**Provided records:**
============
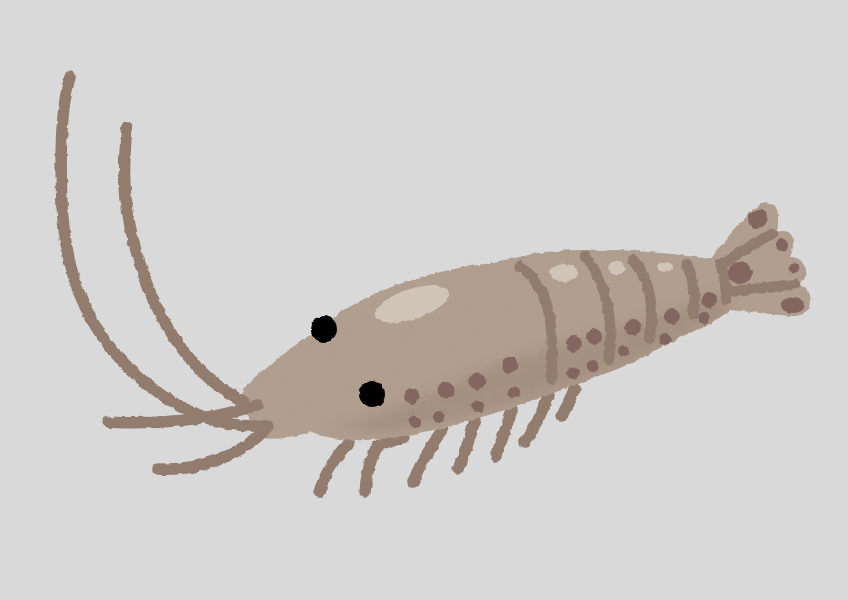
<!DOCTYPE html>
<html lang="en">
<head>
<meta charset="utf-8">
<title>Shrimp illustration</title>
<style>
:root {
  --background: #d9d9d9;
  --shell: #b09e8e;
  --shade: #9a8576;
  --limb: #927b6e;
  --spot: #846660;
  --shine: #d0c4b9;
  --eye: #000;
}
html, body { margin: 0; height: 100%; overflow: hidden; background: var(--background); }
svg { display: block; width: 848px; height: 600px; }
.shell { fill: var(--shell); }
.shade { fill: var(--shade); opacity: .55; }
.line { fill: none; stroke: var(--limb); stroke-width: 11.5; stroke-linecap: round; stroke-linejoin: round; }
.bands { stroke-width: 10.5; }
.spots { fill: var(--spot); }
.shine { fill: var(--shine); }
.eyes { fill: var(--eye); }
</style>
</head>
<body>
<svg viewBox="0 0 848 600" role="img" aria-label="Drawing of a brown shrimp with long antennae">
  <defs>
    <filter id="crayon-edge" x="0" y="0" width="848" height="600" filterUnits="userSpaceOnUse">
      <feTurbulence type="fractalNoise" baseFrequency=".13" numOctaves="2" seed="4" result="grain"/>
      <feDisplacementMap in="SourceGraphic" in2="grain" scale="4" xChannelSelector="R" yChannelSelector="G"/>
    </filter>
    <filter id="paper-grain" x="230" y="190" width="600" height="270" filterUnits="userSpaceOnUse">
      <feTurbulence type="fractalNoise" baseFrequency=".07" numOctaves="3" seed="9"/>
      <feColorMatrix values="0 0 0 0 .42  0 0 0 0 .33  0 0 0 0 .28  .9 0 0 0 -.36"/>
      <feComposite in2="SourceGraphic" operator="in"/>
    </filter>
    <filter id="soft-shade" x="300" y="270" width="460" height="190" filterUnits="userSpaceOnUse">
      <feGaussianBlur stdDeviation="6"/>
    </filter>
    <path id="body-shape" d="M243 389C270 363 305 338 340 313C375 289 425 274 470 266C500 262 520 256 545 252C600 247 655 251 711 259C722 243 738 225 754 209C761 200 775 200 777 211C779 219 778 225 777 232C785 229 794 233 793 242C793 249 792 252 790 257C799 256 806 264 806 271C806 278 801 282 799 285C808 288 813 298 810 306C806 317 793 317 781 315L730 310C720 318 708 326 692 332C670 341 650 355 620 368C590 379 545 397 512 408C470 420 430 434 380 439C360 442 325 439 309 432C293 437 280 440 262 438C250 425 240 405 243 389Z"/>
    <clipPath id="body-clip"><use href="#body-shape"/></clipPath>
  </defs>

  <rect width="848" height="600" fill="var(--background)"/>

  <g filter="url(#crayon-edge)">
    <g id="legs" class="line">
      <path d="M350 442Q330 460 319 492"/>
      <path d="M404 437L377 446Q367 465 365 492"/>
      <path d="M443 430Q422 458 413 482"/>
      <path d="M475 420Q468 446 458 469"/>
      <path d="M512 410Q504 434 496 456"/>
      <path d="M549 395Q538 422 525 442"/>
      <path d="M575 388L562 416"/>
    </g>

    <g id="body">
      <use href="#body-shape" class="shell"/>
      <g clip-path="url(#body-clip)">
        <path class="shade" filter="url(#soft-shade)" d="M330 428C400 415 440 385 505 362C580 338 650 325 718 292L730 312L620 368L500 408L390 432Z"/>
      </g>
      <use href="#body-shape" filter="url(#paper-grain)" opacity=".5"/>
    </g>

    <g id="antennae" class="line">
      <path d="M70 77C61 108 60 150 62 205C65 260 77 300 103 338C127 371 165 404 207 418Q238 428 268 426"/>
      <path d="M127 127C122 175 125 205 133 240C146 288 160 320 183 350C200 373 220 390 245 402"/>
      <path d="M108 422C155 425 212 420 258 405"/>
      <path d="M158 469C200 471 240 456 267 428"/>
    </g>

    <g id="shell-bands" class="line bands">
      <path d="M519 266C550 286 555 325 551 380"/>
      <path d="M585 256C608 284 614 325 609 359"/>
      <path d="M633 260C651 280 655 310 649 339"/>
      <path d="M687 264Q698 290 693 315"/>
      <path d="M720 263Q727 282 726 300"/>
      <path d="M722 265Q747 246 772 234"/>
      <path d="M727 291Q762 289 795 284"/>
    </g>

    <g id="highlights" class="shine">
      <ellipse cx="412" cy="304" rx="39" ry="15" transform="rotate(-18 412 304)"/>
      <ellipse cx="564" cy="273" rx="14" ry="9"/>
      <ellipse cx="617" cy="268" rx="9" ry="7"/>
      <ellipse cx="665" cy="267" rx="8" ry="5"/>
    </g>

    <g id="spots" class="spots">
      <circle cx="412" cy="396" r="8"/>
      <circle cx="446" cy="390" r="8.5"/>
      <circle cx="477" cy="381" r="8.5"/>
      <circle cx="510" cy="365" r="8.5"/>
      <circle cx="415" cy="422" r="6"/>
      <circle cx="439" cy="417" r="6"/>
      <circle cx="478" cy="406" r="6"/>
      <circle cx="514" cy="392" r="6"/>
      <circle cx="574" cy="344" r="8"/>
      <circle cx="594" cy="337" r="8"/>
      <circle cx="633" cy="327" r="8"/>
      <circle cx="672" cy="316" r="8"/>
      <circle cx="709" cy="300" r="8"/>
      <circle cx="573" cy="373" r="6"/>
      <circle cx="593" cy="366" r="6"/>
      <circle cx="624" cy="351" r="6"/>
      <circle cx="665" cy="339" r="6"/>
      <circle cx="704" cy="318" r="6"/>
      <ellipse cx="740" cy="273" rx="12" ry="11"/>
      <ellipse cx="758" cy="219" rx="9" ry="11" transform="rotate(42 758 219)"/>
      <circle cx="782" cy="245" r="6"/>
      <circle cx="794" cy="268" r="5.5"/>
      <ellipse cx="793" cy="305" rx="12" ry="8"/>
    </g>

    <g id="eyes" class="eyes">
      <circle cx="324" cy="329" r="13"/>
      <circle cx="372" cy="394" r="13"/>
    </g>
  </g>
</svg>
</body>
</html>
============
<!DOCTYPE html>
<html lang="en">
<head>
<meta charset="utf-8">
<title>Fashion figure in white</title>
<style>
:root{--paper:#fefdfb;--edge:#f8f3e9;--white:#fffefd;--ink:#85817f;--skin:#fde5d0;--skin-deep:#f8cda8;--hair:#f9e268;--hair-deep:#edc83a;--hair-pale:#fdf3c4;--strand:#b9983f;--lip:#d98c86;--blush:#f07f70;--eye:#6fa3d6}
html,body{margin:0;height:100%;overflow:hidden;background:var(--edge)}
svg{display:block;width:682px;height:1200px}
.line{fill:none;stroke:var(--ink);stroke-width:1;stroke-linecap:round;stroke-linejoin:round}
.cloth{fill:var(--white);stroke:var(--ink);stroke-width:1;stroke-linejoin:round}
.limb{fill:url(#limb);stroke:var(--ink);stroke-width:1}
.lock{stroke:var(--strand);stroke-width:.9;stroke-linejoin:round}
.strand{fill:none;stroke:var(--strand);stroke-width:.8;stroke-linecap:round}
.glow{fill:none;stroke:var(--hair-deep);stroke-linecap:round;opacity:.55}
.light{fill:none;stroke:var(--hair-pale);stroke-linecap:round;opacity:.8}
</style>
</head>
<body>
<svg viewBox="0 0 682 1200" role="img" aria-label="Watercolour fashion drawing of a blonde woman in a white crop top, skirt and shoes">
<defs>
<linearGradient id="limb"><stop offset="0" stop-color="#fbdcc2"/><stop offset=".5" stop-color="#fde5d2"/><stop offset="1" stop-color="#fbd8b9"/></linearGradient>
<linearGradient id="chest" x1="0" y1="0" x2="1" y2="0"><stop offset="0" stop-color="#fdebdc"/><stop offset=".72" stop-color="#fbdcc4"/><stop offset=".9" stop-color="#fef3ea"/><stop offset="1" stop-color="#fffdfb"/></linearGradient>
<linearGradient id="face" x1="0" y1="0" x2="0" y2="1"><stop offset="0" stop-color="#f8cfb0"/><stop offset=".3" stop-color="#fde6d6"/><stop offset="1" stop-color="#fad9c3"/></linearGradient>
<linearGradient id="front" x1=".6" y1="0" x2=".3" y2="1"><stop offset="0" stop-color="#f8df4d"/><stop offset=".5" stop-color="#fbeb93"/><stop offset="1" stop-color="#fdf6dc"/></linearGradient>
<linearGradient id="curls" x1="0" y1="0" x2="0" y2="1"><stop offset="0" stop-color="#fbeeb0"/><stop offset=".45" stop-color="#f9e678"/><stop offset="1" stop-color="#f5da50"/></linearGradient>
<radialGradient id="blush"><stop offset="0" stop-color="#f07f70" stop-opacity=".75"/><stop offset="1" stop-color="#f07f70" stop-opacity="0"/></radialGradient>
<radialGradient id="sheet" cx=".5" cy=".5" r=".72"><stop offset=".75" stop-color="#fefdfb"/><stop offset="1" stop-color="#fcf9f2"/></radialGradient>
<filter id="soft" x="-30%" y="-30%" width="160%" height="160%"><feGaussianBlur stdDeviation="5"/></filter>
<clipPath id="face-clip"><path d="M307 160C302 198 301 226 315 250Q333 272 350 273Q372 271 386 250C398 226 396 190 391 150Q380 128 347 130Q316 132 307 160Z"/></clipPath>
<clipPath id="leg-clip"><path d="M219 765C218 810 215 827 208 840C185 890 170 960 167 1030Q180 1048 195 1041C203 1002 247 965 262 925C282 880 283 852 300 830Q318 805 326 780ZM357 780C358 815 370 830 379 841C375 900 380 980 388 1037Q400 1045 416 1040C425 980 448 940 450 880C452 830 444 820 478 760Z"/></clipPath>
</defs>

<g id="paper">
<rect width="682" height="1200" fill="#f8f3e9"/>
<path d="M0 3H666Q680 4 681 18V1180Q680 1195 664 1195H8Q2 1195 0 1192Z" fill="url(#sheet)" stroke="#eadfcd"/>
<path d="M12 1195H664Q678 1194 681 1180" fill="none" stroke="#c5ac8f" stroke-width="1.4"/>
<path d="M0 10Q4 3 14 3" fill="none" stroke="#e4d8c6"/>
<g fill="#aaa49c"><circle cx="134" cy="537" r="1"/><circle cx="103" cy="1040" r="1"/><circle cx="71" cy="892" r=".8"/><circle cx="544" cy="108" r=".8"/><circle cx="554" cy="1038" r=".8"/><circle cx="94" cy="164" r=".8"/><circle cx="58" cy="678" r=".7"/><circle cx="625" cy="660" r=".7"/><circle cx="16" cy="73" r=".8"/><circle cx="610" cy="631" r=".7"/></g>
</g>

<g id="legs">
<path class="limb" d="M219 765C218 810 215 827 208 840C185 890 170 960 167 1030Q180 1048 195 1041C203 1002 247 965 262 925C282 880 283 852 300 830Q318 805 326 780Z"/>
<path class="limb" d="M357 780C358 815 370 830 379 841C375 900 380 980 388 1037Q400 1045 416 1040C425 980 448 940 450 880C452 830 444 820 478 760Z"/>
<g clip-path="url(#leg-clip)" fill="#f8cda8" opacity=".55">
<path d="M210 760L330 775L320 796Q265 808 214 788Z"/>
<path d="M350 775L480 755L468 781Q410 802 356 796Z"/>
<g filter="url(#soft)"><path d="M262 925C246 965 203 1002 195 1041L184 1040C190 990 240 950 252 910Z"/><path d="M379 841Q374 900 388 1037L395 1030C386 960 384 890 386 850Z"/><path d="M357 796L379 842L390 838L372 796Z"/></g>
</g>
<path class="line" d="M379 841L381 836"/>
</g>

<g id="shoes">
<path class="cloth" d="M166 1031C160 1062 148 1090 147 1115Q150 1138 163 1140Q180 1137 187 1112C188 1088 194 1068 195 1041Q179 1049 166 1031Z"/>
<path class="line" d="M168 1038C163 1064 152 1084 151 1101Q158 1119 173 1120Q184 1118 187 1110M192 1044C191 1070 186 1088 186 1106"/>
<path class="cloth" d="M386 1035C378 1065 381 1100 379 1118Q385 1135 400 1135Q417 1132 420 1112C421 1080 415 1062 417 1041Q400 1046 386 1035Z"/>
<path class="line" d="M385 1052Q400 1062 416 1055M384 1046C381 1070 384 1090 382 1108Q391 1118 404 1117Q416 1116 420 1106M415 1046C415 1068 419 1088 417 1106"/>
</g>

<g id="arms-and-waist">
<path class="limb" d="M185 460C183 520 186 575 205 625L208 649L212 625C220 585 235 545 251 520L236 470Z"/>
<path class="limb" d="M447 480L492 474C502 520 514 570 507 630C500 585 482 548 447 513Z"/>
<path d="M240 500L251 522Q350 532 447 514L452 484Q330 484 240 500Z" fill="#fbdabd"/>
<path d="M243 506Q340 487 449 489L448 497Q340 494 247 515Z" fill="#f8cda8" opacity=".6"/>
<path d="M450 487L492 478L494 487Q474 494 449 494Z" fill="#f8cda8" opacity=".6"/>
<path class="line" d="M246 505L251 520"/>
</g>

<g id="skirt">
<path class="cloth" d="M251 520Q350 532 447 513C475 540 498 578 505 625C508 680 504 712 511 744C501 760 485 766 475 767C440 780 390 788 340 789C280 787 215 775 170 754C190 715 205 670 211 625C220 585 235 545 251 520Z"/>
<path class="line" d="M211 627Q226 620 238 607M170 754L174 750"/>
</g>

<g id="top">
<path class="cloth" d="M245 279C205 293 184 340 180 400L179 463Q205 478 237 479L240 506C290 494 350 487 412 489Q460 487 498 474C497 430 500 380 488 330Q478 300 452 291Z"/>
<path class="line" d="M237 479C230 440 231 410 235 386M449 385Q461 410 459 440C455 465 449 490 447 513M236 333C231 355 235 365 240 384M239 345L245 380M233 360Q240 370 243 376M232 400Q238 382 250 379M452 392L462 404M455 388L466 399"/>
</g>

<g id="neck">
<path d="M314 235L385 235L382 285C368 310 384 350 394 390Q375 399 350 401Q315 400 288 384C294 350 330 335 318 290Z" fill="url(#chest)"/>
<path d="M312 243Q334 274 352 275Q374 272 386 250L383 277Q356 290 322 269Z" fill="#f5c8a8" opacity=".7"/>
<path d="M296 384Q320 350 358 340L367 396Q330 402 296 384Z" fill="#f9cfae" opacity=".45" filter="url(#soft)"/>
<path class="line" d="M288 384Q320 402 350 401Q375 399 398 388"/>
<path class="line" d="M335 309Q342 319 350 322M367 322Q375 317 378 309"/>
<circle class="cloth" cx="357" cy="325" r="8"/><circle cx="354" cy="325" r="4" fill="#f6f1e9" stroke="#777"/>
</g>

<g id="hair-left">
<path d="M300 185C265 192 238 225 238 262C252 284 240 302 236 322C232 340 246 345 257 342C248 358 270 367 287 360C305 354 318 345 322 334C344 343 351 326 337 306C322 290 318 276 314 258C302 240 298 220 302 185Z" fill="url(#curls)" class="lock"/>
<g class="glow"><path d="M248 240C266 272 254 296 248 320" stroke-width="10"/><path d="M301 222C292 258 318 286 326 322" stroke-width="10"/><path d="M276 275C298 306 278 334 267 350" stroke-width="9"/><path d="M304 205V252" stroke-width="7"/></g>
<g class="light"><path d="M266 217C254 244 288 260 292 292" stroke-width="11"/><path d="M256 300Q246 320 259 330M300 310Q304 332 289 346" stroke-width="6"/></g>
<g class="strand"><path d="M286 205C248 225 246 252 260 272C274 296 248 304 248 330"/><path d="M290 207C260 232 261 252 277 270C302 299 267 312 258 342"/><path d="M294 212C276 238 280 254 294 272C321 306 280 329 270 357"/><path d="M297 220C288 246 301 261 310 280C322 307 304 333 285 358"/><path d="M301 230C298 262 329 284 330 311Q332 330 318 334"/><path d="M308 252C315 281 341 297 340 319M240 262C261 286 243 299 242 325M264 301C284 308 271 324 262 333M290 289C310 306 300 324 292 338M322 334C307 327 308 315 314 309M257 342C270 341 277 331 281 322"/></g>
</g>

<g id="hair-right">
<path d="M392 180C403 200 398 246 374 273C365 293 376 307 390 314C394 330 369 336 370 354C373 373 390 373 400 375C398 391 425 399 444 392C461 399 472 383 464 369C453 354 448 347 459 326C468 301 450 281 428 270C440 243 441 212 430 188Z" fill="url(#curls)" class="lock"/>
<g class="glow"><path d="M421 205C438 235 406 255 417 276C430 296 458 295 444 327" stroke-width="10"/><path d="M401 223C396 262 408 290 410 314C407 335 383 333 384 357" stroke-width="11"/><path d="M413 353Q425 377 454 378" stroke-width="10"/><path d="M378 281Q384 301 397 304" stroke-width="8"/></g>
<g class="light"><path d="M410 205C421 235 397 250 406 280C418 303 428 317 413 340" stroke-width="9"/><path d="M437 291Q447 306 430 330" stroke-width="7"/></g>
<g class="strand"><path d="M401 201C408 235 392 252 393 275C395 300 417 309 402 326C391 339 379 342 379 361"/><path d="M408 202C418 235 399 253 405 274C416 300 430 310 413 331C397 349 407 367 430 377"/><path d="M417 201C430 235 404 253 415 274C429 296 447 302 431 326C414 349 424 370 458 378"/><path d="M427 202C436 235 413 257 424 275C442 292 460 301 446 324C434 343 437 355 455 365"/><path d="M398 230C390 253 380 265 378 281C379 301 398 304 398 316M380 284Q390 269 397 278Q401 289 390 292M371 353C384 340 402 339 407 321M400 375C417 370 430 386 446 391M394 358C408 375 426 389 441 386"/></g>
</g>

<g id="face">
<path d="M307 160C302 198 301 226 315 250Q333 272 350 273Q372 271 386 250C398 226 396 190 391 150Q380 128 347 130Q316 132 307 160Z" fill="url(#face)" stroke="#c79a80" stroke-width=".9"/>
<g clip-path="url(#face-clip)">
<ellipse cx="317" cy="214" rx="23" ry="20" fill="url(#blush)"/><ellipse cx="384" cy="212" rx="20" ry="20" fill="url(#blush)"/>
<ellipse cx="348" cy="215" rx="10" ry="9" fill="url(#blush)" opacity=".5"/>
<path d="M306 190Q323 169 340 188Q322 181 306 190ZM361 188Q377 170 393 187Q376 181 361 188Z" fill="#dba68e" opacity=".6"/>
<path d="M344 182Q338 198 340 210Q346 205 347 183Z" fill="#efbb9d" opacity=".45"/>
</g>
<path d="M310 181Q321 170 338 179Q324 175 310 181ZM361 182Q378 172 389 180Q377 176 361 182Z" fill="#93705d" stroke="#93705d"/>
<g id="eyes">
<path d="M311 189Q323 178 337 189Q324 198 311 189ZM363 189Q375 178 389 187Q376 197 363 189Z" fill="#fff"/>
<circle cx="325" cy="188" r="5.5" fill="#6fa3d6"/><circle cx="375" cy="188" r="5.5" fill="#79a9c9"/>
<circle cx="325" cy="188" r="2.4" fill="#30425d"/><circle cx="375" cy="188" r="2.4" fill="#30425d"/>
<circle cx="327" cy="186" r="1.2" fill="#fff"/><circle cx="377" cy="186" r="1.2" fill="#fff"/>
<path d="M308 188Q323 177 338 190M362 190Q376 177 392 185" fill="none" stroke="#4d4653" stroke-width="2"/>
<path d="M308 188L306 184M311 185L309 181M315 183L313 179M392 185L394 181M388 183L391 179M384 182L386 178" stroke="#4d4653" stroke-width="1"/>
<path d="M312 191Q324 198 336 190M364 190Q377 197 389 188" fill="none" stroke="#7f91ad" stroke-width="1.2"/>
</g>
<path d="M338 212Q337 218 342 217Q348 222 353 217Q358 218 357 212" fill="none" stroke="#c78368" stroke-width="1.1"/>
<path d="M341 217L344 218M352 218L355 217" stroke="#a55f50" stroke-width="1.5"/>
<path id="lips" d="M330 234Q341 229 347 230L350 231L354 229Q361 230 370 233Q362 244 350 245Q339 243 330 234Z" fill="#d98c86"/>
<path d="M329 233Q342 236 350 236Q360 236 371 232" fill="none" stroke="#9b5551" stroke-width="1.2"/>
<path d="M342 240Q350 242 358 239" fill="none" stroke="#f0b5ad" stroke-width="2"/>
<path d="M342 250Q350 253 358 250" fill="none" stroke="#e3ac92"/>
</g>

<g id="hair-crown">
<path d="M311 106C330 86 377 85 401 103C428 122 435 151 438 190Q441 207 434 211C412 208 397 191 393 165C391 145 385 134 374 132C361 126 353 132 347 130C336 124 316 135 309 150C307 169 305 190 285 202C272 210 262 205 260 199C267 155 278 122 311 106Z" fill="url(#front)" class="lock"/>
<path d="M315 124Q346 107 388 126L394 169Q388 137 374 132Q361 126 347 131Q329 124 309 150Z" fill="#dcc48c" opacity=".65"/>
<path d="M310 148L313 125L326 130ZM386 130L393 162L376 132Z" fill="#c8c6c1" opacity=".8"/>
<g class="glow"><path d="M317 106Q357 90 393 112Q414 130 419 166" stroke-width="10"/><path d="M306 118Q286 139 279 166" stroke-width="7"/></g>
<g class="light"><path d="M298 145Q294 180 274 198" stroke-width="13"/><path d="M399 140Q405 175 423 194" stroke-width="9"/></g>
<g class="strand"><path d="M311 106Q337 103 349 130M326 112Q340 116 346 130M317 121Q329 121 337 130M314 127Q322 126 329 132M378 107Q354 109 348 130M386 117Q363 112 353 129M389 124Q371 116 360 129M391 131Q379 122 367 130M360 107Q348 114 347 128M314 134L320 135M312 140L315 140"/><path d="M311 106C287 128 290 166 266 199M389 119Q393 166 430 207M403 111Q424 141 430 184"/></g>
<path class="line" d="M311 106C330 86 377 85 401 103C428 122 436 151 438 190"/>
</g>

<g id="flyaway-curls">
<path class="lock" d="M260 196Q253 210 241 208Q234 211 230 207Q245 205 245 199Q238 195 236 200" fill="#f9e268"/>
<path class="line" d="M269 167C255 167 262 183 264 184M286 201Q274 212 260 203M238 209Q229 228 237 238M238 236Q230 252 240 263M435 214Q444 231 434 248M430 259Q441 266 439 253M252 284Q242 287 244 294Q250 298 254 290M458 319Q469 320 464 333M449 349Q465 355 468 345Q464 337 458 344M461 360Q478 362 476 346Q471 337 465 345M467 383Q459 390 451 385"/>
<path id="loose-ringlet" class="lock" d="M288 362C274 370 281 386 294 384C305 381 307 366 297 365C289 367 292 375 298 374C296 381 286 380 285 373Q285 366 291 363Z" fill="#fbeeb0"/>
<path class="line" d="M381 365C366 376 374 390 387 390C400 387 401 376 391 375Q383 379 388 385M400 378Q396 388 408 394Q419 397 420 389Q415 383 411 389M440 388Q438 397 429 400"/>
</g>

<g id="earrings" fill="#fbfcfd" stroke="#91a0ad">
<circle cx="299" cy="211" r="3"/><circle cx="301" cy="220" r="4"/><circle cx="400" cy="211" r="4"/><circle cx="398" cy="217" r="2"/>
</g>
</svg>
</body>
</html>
============
**Exercise objective:** Copy out all lines above holding "body".

**Reply to the task:**
html, body { margin: 0; height: 100%; overflow: hidden; background: var(--background); }
<body>
    <path id="body-shape" d="M243 389C270 363 305 338 340 313C375 289 425 274 470 266C500 262 520 256 545 252C600 247 655 251 711 259C722 243 738 225 754 209C761 200 775 200 777 211C779 219 778 225 777 232C785 229 794 233 793 242C793 249 792 252 790 257C799 256 806 264 806 271C806 278 801 282 799 285C808 288 813 298 810 306C806 317 793 317 781 315L730 310C720 318 708 326 692 332C670 341 650 355 620 368C590 379 545 397 512 408C470 420 430 434 380 439C360 442 325 439 309 432C293 437 280 440 262 438C250 425 240 405 243 389Z"/>
    <clipPath id="body-clip"><use href="#body-shape"/></clipPath>
    <g id="body">
      <use href="#body-shape" class="shell"/>
      <g clip-path="url(#body-clip)">
      <use href="#body-shape" filter="url(#paper-grain)" opacity=".5"/>
</body>
html,body{margin:0;height:100%;overflow:hidden;background:var(--edge)}
<body>
</body>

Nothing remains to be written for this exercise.